The problem, or so I have heard, is that the gaming industry views this as competition, and therefore banks who would do this must submit to all the rules and regulations of the gambling industry.

Is this the case? Are Prize-Linked Savings accounts only legal if they are done under the regulatory authority of gambling statutes (and hence state level things) in the US?

  • Shhhh... Don't give banking lobbyists ideas!
    – user4012
    Dec 18, 2013 at 17:11
  • 2
    (The British equivalent is the Premium Bond, issued by NS&I, which is a Government agency.) Dec 19, 2013 at 10:52
  • @SteveMelnikoff Yes and we have had Premium Bonds since the 1950s. No one really considers them the equivalent of gambling. I have no detailed knowledge but I doubt that it is subject to the same regulations. The reason being, I strongly suspect, is because it does not have the same egregious effects on society as gambling.
    – WS2
    Dec 1, 2021 at 18:33

1 Answer 1


No it is not always the case that, prized-linked savings accounts are regulated by gambling laws or gambling commissions.

In the states that they are legal (Michigan, Maine, Maryland, Nebraska, North Carolina, Rhode Island, and Washington), prized-linked savings (PLS) are allowed by state law, it is sometimes allowed under credit union laws or sometimes lottery laws. Usually, PLS accounts are considered savings promotion raffles. In general, credit unions and banks are prohibited by federal law from running PLS accounts, because they are considered raffles.

PLS accounts are generally governed by federal and state gambling laws.

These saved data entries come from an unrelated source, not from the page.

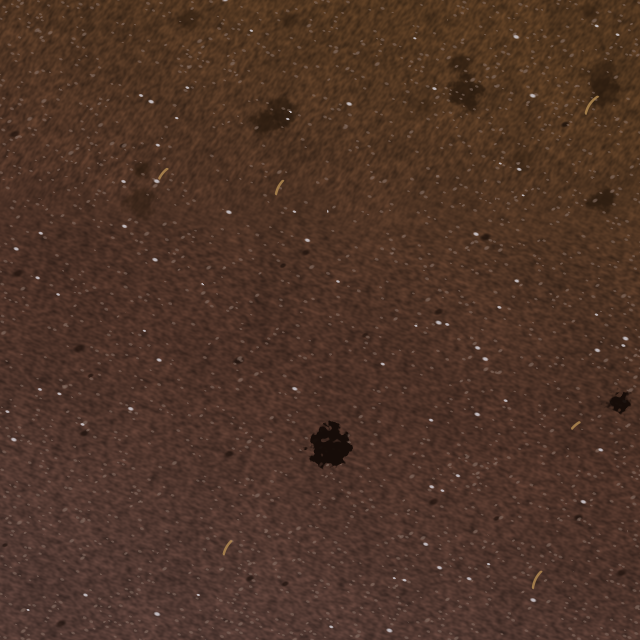
Write a WebGL 1 fragment shader that draws this texture.

```glsl
precision highp float;
// Damp brown earth with fine slanted grain, pale grit, dark stains and straw.
uniform vec2 u_resolution;

const vec3 WARM_SOIL = vec3(0.315, 0.212, 0.123);
const vec3 RED_SOIL = vec3(0.292, 0.190, 0.150);
const vec3 MAUVE_SOIL = vec3(0.322, 0.226, 0.200);
const vec3 STAIN = vec3(0.150, 0.095, 0.050);
const vec3 BLOT = vec3(0.075, 0.040, 0.025);
const vec3 GRIT = vec3(0.520, 0.430, 0.385);
const vec3 GLINT = vec3(0.800, 0.780, 0.800);
const vec3 STRAW = vec3(0.720, 0.560, 0.330);

vec2 hash2(vec2 p) {
  vec3 q = fract(vec3(p.xyx) * vec3(0.1031, 0.1030, 0.0973));
  q += dot(q, q.yzx + 33.33);
  return fract((q.xx + q.yz) * q.zy);
}

float gradientDot(vec2 cell, vec2 offset) {
  float angle = 6.2832 * hash2(cell).x;
  return dot(vec2(cos(angle), sin(angle)), offset);
}

// Gradient noise, roughly -0.7 to 0.7
float noise(vec2 p) {
  vec2 i = floor(p), f = fract(p);
  vec2 u = f * f * f * (f * (f * 6.0 - 15.0) + 10.0);
  vec2 e = vec2(1.0, 0.0);
  float low = mix(gradientDot(i, f), gradientDot(i + e, f - e), u.x);
  float high = mix(gradientDot(i + e.yx, f - e.yx), gradientDot(i + 1.0, f - 1.0), u.x);
  return mix(low, high, u.y);
}

float fbm(vec2 p) {
  return noise(p) + 0.5 * noise(p * 2.1 + 17.0) + 0.25 * noise(p * 4.3 + 41.0);
}

vec2 rotate(vec2 p, float angle) {
  float c = cos(angle), s = sin(angle);
  return vec2(c * p.x + s * p.y, c * p.y - s * p.x);
}

// Short streaks along the given direction
float grain(vec2 p, float angle) {
  vec2 q = rotate(p, angle) + 3.0;
  return noise(q * vec2(75.0, 130.0)) + 0.8 * noise(q * vec2(135.0, 230.0) + 9.0);
}

// One jittered flake in some of the cells
float flakes(vec2 p, float cells, float density, float radius, float angle) {
  vec2 q = rotate(p, angle) * cells + 200.0;
  vec2 id = floor(q);
  vec2 offset = fract(q) - 0.5 - 0.4 * (hash2(id) - 0.5);
  vec2 pick = hash2(id + 71.0);
  float size = radius * mix(0.5, 1.0, pick.y);
  float shape = 1.0 - smoothstep(0.3 * size, size, length(offset * vec2(0.75, 1.2)));
  return step(pick.x, density) * shape;
}

float blob(vec2 p, vec2 center, float radius, float softness, float rough) {
  float d = length(p - center) + rough * radius;
  return 1.0 - smoothstep(radius - softness, radius + softness, d);
}

// Thin bent stalk
float stalk(vec2 p, vec2 center, float angle, float halfLength, float width) {
  vec2 q = rotate(p - center, angle);
  q.y += 12.0 * (q.x * q.x);
  float d = length(vec2(max(abs(q.x) - halfLength, 0.0), q.y));
  return 1.0 - smoothstep(0.4 * width, 1.4 * width, d);
}

void main() {
  vec2 p = gl_FragCoord.xy / u_resolution;
  float patches = fbm(p * 6.0 + 5.0);
  float upper = smoothstep(0.60, 0.74, p.y + 0.06 * patches);

  // Ground tint: mauve below, red in the middle, warm towards the top right
  vec3 color = mix(MAUVE_SOIL, RED_SOIL, smoothstep(0.05, 0.6, p.y + 0.3 * p.x));
  color = mix(color, WARM_SOIL, smoothstep(0.55, 1.25, p.y + 0.35 * p.x));
  color *= 1.0 + 0.09 * patches + 0.09 * upper * fbm(p * 19.0);
  float seam = smoothstep(0.395, 0.401, p.x) * (1.0 - smoothstep(0.40, 0.47, p.x));
  color *= 1.0 - 0.06 * seam * smoothstep(0.38, 0.48, p.y) * (1.0 - upper);

  // Streaky grain turns from flat to diagonal
  float streaks = mix(grain(p, -0.35), grain(p, 0.95), upper);
  float clumps = noise(p * 48.0 + 30.0);
  color *= 1.0 + 0.30 * streaks + 0.14 * clumps;

  // Soft stains over the upper ground, small crumbs of dirt anywhere
  float rough = fbm(p * 55.0 + 8.0);
  for (int i = 0; i < 14; i++) {
    vec2 h = hash2(vec2(float(i) * 7.0 + 3.0, 19.0));
    vec2 k = hash2(vec2(float(i) * 5.0 + 2.0, 53.0));
    vec2 center = vec2(mix(0.2, 1.0, h.x), mix(0.66, 1.0, h.y));
    float stain = blob(p, center, mix(0.008, 0.024, k.x), 0.008, 0.7 * rough);
    color = mix(color, STAIN, stain * mix(0.35, 0.8, k.y));
  }
  color = mix(color, BLOT, 0.6 * flakes(p, 26.0, 0.035, 0.24, 0.4));

  // Pale grit, thicker in the lower corners, and rare glints
  float amount = 0.6 + 0.5 * smoothstep(0.2, 0.6, length(p - vec2(0.45, 0.55))) + 0.4 * patches;
  color = mix(color, GRIT, 0.55 * flakes(p, 110.0, 0.17 * amount, 0.42, -0.35));
  color = mix(color, GRIT, 0.65 * flakes(p, 66.0, 0.07 * amount, 0.32, 0.5));
  color = mix(color, GLINT, 0.9 * flakes(p, 60.0, 0.022 * amount, 0.30, -0.3));

  // Ragged black blots with crumbs showing through
  float gaps = 1.0 - 0.8 * smoothstep(0.22, 0.4, noise(p * 85.0 + 4.0));
  float blots = blob(p, vec2(0.515, 0.303), 0.031, 0.003, 0.6 * rough);
  blots = max(blots, blob(p, vec2(0.967, 0.370), 0.018, 0.004, 0.8 * rough));
  color = mix(color, BLOT, 0.95 * blots * gaps);

  // Scattered straw
  for (int i = 0; i < 6; i++) {
    vec2 center = 0.06 + 0.88 * hash2(vec2(float(i) * 11.0 + 4.0, 87.0));
    vec2 k = hash2(vec2(float(i) * 3.0 + 6.0, 131.0));
    float straw = stalk(p, center, mix(0.5, 1.2, k.x), mix(0.007, 0.016, k.y), 0.0022);
    color = mix(color, STRAW, 0.8 * straw);
  }
  gl_FragColor = vec4(clamp(color, 0.0, 1.0), 1.0);
}
```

These laws determine whether banks or credit unions can run lotteries, raffles, or sweepstakes. Federal law prohibits banks from running lotteries and raffles.

North Carolina; SB 513 (2011); N.C.Gen. Stat.§ 54-109.64 ; Amended credit union laws to allow savings promotion raffles.

As for your other claim, it probably isn't the gaming industry that is most concerned with PLS accounts, it is probably state run lotteries, as previous examples have shown.

  • If they are forbidden by federal law then they aren't legal in states since federal law is going to apply on the state level. In fact your (uncited!) quote doesn't say federal law prohibits banks, if anything it strongly implies federal law allows banks and credit unions to doe prize-linked savings, merely regulating how it is done.
    – dsollen
    Mar 16, 2023 at 20:32

You must log in to answer this question.

Not the answer you're looking for? Browse other questions tagged .